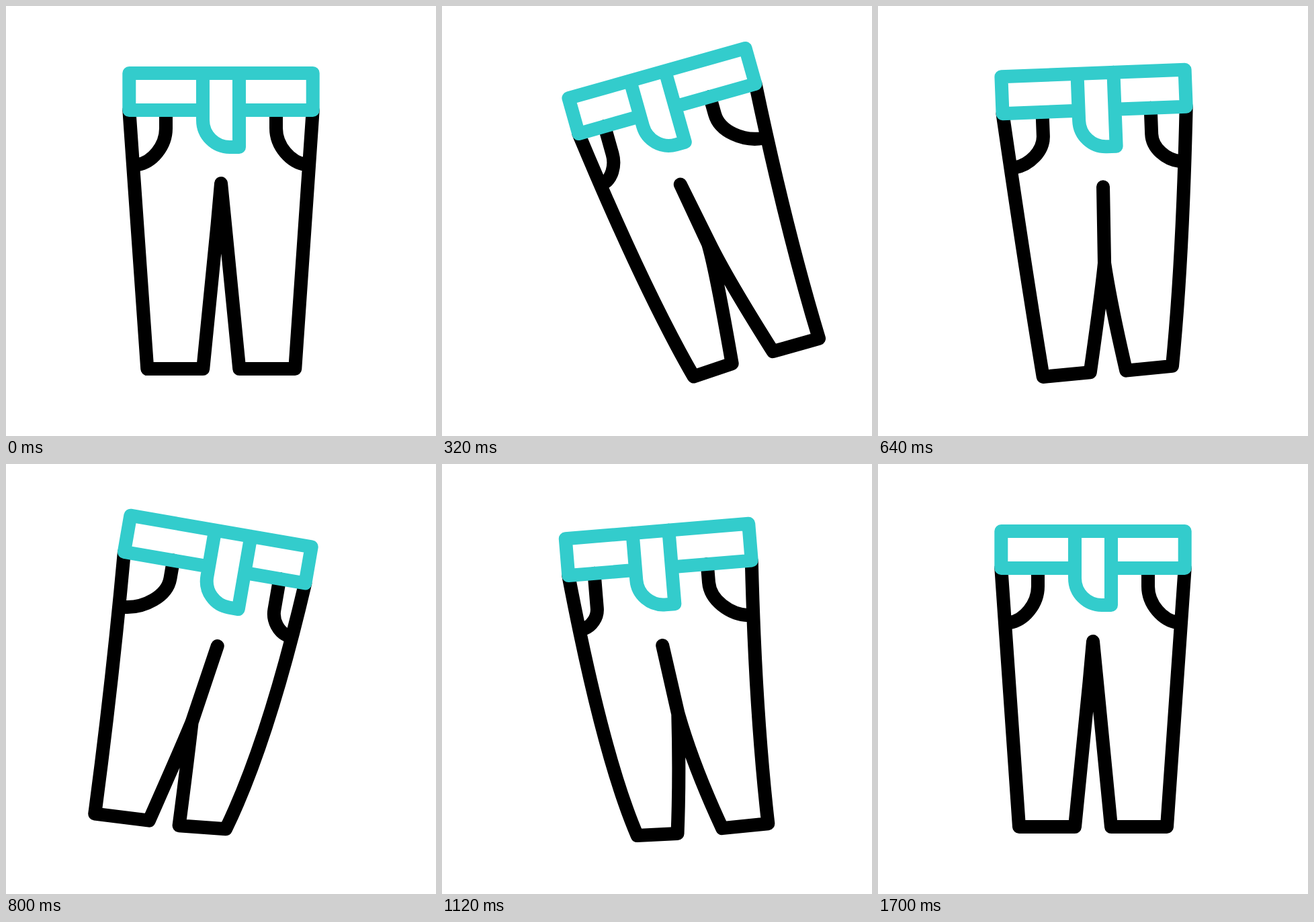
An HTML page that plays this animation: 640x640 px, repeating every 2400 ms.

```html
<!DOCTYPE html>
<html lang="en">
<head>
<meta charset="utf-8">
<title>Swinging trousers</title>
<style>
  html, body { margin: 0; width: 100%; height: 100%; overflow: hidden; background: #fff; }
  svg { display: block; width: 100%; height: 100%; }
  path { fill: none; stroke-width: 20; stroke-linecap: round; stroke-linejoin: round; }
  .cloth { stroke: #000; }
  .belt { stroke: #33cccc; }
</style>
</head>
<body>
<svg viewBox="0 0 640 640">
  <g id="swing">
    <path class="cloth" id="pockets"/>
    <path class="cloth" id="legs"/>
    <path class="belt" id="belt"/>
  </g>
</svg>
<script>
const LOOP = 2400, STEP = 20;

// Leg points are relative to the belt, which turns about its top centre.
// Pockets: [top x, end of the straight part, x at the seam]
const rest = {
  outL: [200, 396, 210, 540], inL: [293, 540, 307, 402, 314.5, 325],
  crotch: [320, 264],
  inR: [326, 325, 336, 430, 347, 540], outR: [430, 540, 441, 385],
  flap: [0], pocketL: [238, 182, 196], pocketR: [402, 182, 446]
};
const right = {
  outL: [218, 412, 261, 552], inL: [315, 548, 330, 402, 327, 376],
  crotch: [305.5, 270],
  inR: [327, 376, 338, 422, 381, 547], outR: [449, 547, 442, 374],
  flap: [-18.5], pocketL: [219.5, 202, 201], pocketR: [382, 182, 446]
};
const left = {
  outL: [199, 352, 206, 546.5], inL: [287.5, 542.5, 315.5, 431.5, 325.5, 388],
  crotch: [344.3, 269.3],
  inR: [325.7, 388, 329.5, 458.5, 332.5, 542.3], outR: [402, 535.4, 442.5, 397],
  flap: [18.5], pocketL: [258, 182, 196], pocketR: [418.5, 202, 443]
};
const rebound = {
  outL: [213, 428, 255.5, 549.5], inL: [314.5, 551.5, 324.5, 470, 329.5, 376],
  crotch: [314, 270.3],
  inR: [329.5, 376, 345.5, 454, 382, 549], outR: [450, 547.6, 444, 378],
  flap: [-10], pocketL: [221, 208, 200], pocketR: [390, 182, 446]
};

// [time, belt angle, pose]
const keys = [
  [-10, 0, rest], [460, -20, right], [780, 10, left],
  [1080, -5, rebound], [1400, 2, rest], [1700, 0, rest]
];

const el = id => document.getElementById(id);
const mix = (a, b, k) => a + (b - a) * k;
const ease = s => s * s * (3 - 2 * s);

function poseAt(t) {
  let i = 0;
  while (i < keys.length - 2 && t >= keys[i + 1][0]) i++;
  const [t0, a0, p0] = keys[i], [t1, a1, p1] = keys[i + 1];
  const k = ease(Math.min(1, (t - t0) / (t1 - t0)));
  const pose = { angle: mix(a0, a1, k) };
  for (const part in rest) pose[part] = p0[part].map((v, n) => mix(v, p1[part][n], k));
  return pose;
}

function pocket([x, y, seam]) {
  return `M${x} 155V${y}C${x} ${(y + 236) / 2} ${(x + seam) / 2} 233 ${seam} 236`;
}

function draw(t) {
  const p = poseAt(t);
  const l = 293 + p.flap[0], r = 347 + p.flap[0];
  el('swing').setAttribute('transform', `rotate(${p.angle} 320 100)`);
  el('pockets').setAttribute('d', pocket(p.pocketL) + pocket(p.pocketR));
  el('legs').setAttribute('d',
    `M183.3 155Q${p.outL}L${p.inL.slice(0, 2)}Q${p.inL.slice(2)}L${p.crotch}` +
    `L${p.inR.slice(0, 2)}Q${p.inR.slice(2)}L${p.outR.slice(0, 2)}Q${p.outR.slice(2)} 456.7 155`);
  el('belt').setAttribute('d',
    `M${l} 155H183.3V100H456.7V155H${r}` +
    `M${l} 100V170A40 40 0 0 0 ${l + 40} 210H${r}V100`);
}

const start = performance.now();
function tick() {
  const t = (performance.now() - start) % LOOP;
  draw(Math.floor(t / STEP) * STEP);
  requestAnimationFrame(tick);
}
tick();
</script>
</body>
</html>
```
########
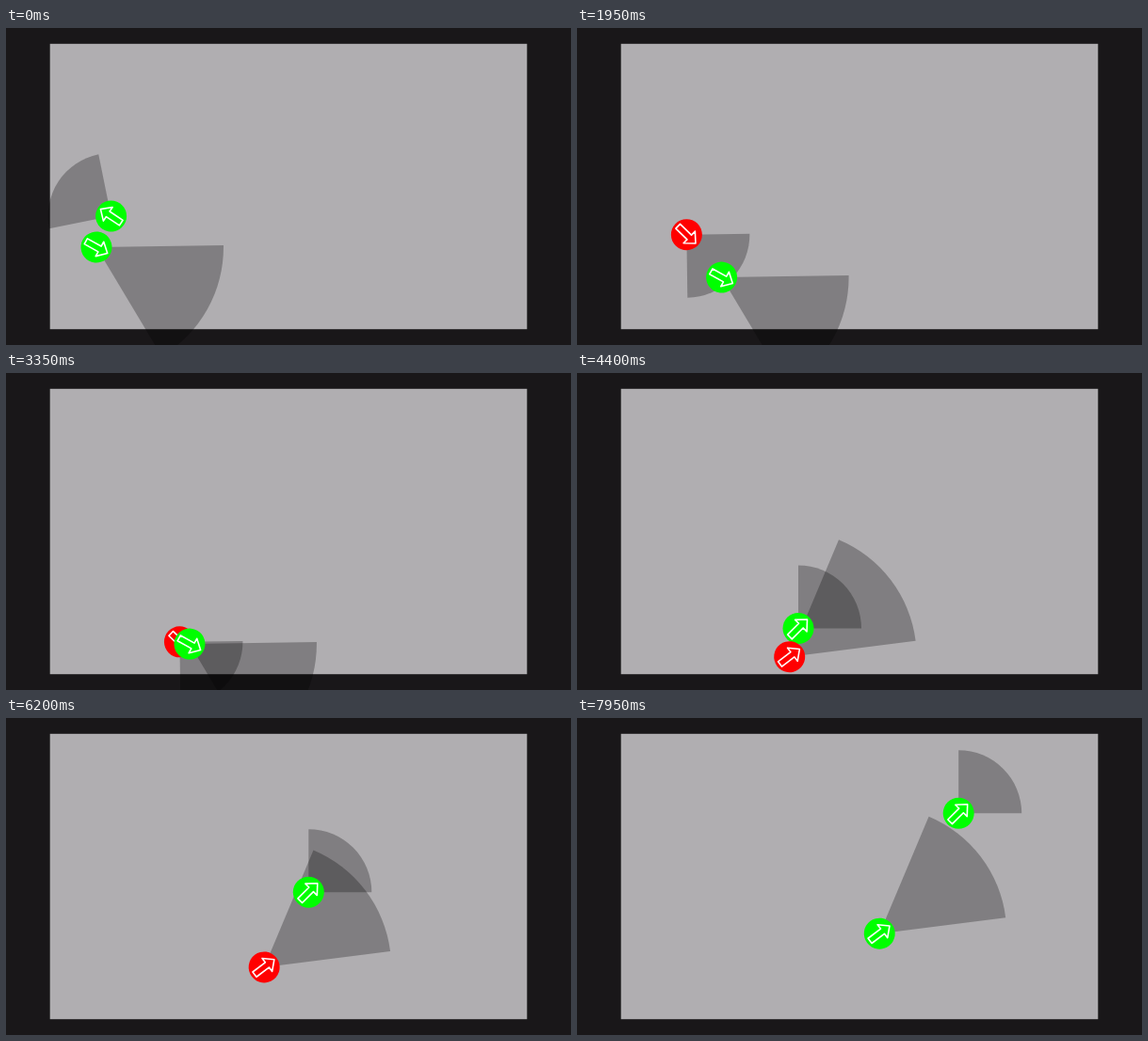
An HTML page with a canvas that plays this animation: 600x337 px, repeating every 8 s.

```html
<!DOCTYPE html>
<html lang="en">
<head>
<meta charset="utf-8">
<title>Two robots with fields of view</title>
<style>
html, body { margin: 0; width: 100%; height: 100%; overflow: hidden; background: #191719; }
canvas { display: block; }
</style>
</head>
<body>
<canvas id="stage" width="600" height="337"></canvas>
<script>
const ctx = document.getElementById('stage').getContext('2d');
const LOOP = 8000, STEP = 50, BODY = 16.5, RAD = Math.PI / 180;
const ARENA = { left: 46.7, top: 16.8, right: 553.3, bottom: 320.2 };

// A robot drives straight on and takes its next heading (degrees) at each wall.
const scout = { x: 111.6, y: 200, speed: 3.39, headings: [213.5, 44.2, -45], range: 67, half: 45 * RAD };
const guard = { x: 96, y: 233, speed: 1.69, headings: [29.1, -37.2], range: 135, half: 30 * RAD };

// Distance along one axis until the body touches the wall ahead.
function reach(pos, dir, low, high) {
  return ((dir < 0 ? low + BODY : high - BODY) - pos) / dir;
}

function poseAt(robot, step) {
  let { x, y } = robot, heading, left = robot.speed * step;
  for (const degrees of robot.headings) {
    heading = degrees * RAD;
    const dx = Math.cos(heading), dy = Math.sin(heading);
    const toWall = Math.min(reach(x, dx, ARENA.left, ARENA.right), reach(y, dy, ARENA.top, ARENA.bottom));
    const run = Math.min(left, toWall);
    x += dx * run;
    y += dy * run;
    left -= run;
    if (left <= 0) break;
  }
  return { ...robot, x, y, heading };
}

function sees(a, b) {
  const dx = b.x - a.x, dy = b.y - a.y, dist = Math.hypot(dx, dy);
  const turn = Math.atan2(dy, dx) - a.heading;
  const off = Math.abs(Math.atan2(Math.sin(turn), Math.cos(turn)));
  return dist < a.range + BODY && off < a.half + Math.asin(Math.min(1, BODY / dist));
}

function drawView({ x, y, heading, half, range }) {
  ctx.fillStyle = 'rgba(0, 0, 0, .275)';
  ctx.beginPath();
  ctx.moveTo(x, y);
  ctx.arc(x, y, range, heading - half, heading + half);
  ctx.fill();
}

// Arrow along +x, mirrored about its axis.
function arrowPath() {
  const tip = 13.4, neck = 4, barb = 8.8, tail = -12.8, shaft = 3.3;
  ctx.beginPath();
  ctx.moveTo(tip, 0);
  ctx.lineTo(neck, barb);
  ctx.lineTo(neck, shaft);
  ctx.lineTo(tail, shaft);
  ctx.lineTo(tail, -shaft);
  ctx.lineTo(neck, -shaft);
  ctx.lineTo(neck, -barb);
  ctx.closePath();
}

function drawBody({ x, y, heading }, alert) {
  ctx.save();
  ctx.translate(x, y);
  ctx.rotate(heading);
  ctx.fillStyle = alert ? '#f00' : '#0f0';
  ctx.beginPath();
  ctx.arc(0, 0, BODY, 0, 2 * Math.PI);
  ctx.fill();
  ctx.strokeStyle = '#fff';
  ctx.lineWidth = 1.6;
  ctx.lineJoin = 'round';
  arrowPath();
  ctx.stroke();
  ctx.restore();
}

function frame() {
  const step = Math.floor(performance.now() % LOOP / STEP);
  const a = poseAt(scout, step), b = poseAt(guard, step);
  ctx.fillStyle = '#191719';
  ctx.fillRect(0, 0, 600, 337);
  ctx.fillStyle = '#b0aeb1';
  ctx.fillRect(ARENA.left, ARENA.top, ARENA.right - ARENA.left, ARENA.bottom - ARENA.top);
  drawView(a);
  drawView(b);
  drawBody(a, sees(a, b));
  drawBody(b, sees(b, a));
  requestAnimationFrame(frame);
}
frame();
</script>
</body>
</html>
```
########
● Task
Go through the material above line by line and state how many lines contain "drawBody". Give only the number.

● Answer area
3